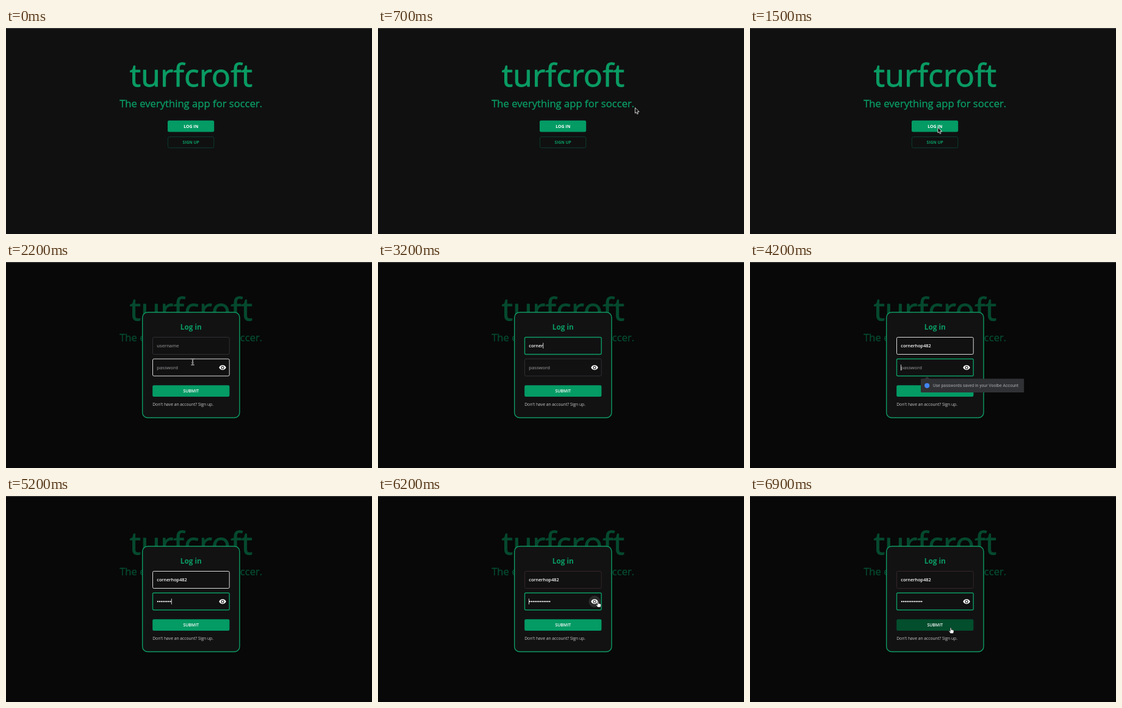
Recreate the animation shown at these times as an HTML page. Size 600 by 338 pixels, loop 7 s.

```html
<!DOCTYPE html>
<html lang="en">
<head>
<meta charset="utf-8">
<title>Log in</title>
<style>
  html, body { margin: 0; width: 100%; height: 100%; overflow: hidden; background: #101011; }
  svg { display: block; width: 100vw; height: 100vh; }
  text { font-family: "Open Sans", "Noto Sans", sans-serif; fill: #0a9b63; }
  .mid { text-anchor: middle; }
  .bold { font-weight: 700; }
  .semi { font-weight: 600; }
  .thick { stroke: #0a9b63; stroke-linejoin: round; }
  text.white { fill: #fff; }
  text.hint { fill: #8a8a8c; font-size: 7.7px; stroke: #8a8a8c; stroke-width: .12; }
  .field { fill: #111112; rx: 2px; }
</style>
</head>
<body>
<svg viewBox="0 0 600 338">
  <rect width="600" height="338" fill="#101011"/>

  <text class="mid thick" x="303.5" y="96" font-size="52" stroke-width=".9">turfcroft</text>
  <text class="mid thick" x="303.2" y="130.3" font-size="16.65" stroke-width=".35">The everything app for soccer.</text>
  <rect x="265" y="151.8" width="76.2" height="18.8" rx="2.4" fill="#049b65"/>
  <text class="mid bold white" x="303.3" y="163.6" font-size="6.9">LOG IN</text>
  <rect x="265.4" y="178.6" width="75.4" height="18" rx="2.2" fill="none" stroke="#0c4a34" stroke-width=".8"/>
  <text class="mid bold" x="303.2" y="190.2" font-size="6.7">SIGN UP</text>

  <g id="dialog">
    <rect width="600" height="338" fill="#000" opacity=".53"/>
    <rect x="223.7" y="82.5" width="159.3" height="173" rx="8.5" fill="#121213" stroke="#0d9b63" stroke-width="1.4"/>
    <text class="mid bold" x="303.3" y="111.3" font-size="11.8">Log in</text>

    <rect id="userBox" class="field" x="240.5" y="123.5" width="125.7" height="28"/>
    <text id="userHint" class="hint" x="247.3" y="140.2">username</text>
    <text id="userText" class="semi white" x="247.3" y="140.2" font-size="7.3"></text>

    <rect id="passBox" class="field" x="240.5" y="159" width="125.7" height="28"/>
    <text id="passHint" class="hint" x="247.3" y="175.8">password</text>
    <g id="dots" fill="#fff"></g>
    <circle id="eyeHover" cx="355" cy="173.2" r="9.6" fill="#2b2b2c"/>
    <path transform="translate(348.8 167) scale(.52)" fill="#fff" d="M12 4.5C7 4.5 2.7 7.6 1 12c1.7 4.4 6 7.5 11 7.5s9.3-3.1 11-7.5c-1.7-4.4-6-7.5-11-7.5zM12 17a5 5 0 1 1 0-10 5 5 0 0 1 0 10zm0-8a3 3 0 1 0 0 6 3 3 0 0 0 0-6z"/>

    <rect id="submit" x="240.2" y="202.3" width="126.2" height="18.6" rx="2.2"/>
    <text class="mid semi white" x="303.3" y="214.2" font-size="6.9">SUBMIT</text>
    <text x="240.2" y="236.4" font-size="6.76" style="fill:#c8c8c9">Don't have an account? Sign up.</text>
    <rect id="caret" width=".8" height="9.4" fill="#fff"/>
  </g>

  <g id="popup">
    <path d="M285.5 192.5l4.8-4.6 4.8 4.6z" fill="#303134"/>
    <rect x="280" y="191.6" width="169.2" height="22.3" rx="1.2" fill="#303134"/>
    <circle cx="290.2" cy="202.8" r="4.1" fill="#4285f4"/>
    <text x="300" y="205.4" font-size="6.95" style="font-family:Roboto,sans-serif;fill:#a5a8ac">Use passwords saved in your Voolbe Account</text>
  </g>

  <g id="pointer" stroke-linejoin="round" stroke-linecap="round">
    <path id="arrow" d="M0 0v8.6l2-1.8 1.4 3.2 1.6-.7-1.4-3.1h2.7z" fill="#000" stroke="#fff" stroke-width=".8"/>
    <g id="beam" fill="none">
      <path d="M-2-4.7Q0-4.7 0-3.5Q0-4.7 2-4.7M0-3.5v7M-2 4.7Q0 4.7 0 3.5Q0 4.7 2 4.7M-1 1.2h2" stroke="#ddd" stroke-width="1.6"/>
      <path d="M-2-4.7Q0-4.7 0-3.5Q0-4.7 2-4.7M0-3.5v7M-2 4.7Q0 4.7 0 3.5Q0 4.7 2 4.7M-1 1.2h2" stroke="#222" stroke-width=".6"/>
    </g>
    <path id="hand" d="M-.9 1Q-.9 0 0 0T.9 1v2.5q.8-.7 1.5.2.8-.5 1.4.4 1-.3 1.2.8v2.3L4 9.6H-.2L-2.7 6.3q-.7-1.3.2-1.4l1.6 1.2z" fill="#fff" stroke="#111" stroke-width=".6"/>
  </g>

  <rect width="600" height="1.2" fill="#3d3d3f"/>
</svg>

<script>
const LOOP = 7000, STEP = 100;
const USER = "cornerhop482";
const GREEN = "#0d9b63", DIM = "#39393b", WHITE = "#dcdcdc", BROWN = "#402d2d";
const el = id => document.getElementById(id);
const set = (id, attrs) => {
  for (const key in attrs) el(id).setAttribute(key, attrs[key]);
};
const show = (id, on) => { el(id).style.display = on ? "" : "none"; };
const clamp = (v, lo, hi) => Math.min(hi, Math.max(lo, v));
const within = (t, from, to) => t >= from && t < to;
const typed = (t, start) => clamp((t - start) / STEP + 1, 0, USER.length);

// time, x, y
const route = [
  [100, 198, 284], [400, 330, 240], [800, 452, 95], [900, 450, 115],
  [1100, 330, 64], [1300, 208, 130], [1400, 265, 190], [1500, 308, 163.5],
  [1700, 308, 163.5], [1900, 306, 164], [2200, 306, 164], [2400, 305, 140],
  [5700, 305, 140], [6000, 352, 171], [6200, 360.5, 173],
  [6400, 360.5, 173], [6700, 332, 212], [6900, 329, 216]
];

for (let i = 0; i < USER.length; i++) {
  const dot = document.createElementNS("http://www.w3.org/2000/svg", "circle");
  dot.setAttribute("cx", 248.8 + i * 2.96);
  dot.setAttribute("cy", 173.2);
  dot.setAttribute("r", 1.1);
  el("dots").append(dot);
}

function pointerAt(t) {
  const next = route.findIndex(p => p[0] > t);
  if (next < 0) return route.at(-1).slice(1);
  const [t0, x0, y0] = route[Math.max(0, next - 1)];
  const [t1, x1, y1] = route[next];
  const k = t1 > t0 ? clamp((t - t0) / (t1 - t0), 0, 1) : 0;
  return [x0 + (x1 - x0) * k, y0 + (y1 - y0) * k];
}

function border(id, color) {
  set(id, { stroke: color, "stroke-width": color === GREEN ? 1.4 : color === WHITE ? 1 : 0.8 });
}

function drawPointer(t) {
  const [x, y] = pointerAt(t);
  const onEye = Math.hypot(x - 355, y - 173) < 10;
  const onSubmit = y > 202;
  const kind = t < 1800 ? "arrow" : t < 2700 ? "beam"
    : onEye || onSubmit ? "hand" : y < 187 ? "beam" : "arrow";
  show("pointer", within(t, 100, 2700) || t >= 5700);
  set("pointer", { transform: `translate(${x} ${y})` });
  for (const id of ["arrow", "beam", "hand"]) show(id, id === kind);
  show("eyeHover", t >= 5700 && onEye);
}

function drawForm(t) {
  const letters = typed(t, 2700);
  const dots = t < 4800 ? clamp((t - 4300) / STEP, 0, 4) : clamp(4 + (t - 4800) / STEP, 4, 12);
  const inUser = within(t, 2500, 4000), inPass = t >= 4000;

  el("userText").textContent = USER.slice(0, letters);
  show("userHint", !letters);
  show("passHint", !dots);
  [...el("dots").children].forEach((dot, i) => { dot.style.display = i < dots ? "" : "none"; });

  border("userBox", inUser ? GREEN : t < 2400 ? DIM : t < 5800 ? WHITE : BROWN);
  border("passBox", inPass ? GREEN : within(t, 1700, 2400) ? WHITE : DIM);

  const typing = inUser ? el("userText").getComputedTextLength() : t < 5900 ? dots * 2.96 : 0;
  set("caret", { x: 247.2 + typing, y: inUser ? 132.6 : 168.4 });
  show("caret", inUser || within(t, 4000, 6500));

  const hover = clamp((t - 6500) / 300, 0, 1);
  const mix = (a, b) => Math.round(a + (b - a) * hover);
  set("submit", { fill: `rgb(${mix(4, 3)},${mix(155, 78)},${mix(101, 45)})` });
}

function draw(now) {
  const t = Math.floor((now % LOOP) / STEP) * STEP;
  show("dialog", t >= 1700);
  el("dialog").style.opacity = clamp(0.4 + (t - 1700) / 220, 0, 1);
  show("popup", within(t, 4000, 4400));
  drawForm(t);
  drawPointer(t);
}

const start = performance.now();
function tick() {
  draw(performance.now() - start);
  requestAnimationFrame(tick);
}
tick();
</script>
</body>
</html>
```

# # # #

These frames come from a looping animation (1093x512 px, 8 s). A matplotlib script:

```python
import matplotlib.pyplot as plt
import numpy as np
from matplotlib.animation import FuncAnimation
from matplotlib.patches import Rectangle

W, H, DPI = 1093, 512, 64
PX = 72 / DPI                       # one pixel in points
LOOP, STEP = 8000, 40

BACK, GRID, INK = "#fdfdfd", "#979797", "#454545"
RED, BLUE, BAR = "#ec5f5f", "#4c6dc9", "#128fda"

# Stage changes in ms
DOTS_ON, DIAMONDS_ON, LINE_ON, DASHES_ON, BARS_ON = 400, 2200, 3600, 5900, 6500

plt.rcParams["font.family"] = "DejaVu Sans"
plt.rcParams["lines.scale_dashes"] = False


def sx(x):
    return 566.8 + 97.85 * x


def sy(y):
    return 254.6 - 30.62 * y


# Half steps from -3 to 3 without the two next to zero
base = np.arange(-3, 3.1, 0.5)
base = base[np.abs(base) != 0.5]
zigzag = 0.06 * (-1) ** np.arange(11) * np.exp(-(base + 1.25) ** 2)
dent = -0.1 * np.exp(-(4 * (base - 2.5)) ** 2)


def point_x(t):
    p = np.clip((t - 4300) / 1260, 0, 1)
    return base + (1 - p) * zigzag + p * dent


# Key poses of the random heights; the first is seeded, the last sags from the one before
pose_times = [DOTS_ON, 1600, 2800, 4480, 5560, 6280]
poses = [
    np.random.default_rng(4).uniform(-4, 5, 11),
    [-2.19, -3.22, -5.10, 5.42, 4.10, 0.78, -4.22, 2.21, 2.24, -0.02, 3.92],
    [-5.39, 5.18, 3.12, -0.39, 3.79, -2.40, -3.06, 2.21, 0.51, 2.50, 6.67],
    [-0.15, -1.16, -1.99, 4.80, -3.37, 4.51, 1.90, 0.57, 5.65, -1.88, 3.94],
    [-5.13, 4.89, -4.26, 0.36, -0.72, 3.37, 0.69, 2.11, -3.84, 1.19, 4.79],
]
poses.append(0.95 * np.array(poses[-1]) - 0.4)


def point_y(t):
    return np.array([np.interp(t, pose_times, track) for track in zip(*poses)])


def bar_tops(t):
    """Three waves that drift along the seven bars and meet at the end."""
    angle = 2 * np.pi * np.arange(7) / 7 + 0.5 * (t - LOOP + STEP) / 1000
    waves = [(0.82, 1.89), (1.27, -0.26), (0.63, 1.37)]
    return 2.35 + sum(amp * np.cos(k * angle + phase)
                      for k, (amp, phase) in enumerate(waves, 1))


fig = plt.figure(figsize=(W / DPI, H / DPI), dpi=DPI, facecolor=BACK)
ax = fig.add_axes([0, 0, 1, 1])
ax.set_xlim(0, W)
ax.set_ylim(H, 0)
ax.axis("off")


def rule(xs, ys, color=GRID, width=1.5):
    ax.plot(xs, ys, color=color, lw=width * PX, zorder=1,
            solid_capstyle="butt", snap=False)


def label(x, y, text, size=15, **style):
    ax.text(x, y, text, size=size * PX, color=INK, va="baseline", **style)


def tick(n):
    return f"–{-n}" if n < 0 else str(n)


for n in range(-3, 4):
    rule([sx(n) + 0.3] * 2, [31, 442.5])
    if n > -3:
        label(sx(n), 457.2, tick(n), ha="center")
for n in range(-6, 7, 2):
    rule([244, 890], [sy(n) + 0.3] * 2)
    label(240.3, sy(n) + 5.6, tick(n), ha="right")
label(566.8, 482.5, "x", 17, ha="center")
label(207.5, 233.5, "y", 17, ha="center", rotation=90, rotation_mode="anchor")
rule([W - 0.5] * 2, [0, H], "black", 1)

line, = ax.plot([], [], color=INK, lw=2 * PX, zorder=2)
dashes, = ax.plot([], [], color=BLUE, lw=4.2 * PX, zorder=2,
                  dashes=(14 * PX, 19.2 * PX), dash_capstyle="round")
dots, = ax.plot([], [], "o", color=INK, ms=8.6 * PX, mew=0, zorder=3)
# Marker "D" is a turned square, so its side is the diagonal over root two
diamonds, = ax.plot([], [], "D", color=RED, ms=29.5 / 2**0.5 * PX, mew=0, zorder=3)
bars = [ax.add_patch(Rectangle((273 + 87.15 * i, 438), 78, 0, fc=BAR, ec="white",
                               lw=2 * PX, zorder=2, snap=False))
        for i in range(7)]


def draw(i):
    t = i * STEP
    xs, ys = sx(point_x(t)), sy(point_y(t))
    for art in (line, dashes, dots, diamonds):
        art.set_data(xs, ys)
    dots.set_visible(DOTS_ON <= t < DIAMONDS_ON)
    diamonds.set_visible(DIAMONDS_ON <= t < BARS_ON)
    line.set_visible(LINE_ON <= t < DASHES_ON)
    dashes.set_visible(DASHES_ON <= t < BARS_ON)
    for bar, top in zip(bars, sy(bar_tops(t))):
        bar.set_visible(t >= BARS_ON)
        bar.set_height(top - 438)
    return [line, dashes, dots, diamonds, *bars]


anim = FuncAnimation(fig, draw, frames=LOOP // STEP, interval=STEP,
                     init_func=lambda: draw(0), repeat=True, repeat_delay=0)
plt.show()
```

# # # #

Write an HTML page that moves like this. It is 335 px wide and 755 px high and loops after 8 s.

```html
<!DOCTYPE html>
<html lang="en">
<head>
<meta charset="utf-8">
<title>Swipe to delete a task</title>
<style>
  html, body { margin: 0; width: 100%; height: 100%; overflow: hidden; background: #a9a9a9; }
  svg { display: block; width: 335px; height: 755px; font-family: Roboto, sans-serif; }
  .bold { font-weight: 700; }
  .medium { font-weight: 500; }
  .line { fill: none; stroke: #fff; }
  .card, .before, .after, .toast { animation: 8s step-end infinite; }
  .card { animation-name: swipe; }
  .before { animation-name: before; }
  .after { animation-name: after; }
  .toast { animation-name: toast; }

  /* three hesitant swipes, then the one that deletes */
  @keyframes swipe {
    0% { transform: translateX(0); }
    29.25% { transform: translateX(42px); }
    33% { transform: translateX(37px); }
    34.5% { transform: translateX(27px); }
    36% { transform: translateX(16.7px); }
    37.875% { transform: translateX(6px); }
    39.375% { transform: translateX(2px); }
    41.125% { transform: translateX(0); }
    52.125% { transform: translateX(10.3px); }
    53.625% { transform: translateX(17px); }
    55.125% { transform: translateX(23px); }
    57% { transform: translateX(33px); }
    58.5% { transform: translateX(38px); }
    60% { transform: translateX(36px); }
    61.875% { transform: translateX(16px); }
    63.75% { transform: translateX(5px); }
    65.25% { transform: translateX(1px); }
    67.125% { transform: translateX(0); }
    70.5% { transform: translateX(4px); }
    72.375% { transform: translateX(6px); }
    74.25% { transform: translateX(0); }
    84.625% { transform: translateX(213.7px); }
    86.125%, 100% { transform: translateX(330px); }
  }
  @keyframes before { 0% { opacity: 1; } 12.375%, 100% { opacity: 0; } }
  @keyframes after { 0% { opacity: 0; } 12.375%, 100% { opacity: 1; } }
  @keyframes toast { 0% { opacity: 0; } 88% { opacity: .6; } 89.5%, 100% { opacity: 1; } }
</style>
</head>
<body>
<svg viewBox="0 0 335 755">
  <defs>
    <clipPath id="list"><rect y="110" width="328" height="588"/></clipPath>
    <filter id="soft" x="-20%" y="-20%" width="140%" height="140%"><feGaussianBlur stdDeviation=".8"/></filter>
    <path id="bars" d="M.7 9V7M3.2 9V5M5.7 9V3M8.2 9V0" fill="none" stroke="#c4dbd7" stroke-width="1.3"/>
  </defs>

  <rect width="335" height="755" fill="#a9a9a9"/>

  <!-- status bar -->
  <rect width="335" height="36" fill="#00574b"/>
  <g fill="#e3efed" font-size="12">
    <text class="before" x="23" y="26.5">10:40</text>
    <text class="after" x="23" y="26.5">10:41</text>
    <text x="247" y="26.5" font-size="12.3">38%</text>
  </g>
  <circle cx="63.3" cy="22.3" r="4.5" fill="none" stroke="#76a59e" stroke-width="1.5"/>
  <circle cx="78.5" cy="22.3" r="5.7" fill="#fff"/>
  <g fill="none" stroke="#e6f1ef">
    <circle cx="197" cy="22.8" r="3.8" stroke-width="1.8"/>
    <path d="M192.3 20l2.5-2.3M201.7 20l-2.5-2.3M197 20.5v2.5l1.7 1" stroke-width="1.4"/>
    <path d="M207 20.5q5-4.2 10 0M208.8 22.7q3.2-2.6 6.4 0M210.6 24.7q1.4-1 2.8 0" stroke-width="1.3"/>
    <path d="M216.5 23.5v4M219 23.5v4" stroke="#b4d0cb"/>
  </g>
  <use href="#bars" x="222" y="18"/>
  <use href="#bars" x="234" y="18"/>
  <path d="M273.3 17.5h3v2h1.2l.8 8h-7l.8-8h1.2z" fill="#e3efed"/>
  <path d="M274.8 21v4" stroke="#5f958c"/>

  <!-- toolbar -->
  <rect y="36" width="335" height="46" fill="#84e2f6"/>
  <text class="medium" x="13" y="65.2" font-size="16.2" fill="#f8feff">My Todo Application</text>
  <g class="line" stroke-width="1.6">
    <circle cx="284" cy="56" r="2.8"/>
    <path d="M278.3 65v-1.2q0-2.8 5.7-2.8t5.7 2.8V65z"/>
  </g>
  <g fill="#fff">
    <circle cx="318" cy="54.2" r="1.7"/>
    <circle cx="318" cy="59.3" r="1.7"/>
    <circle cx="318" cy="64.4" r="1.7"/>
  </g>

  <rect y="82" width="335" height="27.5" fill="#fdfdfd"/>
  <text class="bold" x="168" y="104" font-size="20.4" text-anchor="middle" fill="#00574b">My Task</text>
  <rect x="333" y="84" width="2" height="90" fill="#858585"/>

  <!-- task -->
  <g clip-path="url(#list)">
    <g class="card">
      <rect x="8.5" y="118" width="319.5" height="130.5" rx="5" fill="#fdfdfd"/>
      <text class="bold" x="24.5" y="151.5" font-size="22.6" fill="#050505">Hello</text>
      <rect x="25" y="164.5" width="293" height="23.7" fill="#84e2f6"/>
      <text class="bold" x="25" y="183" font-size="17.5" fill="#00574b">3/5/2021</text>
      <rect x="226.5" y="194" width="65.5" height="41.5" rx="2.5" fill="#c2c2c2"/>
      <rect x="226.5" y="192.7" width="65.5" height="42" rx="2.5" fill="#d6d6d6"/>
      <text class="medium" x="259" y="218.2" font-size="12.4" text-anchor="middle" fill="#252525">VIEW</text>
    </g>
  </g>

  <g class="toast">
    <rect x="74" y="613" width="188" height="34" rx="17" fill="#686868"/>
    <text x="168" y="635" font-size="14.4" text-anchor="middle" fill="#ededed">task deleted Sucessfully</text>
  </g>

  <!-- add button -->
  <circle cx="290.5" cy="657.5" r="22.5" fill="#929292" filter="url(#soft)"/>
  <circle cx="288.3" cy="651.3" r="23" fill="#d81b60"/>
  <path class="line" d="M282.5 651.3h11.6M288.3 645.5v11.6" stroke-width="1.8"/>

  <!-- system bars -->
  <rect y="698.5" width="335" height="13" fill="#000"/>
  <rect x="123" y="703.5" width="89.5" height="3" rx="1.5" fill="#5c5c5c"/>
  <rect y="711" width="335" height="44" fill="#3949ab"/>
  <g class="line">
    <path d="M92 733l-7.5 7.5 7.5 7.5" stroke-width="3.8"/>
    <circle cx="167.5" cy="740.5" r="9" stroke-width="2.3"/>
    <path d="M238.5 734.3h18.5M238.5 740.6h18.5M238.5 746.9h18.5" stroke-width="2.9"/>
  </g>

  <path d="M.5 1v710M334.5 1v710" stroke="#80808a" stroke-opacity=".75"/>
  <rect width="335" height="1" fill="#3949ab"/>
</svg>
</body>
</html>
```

# # # #

▸ **AIM OF THE EXERCISE**: Which lines of the entries above contain the string "label"? Copy each one.

▸ **OUTPUT**:
def label(x, y, text, size=15, **style):
        label(sx(n), 457.2, tick(n), ha="center")
    label(240.3, sy(n) + 5.6, tick(n), ha="right")
label(566.8, 482.5, "x", 17, ha="center")
label(207.5, 233.5, "y", 17, ha="center", rotation=90, rotation_mode="anchor")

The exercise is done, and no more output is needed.